Your task
Would you please copy every line from the records that contains the word "outside"?

· · · · ·

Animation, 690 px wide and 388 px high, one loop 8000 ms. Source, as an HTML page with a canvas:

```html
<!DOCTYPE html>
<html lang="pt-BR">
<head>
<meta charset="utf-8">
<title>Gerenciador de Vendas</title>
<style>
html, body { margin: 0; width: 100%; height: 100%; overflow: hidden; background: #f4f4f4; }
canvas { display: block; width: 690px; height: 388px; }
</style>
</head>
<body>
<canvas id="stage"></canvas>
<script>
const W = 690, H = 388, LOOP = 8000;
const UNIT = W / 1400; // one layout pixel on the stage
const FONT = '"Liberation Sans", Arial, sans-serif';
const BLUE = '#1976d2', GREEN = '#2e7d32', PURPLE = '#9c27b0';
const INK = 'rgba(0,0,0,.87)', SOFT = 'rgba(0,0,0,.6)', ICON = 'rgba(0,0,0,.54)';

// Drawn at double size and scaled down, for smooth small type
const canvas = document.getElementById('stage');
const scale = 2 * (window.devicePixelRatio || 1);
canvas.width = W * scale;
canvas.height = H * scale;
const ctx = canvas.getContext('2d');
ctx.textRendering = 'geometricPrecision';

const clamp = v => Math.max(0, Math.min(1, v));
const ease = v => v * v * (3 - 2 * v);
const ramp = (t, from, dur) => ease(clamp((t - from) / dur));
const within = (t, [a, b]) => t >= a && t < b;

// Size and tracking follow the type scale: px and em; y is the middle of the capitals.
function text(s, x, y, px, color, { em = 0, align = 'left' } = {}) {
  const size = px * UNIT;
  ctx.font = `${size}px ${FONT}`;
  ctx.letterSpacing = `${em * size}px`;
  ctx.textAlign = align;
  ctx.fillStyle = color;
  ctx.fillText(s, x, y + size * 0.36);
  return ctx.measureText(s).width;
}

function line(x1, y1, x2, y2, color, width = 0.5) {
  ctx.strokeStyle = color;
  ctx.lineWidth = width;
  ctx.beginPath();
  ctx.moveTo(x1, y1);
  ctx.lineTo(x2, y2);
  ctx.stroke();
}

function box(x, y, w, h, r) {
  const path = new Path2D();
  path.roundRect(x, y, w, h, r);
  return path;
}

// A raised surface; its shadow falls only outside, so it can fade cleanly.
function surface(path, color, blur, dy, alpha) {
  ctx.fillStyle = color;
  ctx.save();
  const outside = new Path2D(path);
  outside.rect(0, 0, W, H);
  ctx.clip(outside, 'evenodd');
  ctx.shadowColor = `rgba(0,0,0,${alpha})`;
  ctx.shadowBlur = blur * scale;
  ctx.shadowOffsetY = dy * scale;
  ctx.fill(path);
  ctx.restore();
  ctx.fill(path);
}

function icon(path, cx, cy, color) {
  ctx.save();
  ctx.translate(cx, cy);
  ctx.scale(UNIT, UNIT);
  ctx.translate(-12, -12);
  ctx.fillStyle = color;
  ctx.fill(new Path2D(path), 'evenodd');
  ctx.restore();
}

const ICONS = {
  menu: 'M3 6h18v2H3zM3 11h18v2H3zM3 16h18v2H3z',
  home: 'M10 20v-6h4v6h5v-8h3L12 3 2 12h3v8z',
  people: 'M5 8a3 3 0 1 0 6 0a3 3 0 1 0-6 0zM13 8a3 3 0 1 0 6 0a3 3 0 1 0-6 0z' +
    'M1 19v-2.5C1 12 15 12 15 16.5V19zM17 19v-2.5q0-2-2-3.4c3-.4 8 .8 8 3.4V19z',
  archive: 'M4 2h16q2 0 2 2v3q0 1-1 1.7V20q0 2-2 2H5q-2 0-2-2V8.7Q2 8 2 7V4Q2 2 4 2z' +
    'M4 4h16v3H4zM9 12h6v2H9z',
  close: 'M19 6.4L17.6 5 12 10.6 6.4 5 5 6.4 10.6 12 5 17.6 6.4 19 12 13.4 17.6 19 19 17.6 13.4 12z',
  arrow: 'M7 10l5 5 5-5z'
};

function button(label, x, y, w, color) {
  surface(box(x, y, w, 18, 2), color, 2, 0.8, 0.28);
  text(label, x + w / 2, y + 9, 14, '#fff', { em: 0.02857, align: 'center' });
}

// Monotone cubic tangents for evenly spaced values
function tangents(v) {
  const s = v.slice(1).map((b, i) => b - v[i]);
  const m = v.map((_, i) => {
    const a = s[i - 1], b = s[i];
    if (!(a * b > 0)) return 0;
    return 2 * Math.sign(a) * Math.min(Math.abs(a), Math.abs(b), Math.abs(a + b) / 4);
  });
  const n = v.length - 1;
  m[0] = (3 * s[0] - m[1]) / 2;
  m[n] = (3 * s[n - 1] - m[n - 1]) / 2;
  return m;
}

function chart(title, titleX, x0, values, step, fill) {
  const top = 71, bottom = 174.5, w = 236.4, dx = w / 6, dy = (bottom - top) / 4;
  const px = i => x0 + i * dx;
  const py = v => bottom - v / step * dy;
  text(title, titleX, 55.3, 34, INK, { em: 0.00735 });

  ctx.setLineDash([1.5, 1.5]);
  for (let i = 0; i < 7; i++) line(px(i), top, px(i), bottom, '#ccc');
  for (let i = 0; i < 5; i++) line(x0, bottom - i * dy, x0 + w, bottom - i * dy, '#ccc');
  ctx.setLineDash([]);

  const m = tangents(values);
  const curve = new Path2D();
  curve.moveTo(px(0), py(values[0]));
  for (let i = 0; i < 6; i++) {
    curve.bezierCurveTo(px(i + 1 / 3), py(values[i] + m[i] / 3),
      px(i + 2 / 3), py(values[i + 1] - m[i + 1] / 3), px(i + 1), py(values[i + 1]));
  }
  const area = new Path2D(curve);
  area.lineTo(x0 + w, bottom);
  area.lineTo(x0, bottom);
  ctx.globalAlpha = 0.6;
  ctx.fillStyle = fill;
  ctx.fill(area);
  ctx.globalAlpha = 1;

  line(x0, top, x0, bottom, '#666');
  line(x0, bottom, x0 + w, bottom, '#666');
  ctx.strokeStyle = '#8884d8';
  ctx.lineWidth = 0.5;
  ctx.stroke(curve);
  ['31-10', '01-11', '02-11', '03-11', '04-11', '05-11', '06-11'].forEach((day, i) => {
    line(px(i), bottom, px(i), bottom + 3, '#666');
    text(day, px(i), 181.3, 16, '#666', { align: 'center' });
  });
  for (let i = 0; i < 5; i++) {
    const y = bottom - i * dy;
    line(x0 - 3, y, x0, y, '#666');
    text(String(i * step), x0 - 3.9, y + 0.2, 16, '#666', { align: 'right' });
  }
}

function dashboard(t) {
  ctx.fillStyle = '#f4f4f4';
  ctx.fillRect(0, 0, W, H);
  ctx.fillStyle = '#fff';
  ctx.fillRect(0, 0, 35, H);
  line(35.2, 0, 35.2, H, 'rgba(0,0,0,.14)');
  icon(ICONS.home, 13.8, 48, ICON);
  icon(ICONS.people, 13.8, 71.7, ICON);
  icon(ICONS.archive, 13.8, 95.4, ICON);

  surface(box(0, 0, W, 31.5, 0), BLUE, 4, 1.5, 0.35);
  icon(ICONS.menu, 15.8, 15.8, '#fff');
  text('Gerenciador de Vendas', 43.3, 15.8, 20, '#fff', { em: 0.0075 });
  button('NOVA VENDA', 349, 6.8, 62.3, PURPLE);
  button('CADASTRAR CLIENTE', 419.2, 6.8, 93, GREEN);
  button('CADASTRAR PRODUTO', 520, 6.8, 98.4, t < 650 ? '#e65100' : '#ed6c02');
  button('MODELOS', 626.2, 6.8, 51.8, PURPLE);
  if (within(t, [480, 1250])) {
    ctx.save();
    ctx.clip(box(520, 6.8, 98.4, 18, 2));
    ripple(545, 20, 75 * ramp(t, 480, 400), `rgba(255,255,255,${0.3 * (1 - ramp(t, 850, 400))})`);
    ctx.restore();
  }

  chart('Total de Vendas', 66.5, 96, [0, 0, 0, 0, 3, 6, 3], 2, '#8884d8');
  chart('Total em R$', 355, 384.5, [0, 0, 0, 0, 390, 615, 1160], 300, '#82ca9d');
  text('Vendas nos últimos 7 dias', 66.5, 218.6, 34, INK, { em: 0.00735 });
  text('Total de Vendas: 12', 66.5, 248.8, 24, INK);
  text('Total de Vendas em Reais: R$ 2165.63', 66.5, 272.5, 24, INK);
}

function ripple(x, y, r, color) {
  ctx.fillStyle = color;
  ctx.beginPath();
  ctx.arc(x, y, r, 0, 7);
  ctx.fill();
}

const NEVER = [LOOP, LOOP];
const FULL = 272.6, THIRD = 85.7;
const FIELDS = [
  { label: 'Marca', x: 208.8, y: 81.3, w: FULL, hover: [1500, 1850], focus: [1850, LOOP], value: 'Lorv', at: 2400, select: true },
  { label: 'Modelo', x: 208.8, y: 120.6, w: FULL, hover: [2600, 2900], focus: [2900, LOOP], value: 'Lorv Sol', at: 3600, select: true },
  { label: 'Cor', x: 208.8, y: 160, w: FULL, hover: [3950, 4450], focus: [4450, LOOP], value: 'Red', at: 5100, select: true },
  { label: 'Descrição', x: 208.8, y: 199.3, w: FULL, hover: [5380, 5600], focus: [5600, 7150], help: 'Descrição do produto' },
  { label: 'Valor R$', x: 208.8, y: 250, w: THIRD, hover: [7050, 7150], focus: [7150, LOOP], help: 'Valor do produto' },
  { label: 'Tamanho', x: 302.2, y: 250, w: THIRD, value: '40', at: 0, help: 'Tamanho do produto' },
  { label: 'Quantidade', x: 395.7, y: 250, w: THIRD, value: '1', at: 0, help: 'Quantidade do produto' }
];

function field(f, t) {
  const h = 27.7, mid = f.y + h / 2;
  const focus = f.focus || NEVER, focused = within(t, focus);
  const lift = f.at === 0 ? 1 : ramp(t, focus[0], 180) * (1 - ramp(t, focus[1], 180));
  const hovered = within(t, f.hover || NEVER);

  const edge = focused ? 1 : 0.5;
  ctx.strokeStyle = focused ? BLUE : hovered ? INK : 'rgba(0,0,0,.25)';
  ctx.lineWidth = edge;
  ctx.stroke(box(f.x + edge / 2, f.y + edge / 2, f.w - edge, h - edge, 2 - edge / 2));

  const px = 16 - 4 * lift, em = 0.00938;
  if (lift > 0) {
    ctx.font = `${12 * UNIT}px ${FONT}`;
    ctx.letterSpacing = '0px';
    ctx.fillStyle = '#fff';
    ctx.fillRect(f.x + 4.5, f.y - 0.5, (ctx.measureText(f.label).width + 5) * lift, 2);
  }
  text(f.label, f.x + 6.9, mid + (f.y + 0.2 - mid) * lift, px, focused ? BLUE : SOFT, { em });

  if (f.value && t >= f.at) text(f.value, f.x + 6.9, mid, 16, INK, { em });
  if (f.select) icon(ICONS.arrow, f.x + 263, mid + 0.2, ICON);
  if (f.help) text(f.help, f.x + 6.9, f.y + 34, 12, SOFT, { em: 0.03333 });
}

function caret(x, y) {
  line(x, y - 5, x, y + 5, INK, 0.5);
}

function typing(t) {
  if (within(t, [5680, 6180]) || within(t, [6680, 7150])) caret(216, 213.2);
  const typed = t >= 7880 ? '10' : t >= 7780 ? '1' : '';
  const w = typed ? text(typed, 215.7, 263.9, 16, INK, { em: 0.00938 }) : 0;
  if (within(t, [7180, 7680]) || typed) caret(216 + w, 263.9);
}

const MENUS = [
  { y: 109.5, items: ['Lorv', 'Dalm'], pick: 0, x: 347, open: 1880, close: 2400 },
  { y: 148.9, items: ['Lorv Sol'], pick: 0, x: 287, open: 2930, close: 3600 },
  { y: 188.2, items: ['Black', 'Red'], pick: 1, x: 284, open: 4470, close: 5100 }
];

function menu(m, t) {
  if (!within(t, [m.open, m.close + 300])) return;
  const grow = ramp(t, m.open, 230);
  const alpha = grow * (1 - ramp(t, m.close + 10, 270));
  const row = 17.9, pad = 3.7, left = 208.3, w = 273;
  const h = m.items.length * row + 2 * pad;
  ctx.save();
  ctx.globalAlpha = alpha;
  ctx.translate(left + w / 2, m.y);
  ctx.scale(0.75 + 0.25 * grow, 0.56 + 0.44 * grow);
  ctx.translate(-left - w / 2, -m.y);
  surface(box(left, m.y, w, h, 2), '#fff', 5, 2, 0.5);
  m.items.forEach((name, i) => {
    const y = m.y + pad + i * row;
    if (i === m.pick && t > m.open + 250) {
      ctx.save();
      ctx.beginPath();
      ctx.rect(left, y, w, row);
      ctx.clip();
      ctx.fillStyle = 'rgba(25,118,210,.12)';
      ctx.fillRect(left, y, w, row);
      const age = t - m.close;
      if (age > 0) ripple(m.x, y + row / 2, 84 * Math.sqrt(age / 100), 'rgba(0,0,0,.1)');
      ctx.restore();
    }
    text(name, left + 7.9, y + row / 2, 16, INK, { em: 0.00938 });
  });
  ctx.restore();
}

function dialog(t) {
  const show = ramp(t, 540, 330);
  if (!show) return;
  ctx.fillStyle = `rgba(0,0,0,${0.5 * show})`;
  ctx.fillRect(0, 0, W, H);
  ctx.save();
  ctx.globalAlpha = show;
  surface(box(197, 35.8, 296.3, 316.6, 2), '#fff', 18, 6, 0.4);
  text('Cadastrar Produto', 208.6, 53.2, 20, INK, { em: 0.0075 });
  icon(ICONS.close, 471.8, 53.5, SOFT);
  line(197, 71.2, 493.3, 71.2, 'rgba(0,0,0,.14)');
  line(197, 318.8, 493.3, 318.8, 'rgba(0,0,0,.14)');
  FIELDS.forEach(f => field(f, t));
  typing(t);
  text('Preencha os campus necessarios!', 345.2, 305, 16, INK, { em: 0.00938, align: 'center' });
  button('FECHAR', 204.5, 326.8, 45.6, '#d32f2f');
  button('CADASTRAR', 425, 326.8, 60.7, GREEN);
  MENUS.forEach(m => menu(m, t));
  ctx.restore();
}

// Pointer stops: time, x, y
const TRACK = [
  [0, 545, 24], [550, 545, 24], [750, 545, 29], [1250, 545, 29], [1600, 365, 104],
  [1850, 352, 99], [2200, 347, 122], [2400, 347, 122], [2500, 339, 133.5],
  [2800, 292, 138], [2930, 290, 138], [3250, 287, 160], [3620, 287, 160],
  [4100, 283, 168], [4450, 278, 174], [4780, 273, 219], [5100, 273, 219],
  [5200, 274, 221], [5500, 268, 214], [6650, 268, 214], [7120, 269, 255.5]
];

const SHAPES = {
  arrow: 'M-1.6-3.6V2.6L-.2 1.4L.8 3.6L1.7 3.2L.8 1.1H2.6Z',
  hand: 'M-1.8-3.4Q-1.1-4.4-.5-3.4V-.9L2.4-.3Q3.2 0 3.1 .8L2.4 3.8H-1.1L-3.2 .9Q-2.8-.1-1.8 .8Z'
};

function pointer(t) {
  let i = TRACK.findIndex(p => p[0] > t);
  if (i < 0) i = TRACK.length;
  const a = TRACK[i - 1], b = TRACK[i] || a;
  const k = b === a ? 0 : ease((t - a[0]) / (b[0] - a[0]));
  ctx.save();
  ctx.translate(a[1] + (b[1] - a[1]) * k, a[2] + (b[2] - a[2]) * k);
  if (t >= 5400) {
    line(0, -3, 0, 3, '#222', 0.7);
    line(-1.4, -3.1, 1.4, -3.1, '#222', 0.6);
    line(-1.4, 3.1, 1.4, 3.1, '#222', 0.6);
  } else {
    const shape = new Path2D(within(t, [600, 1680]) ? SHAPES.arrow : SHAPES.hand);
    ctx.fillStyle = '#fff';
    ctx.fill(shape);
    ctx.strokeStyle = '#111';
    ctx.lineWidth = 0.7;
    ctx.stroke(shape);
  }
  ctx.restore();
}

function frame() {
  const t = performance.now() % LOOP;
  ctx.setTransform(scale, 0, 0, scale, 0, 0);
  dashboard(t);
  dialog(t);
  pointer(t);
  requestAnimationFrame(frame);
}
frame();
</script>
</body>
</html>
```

· · · · ·

Response to the exercise
// A raised surface; its shadow falls only outside, so it can fade cleanly.
  const outside = new Path2D(path);
  outside.rect(0, 0, W, H);
  ctx.clip(outside, 'evenodd');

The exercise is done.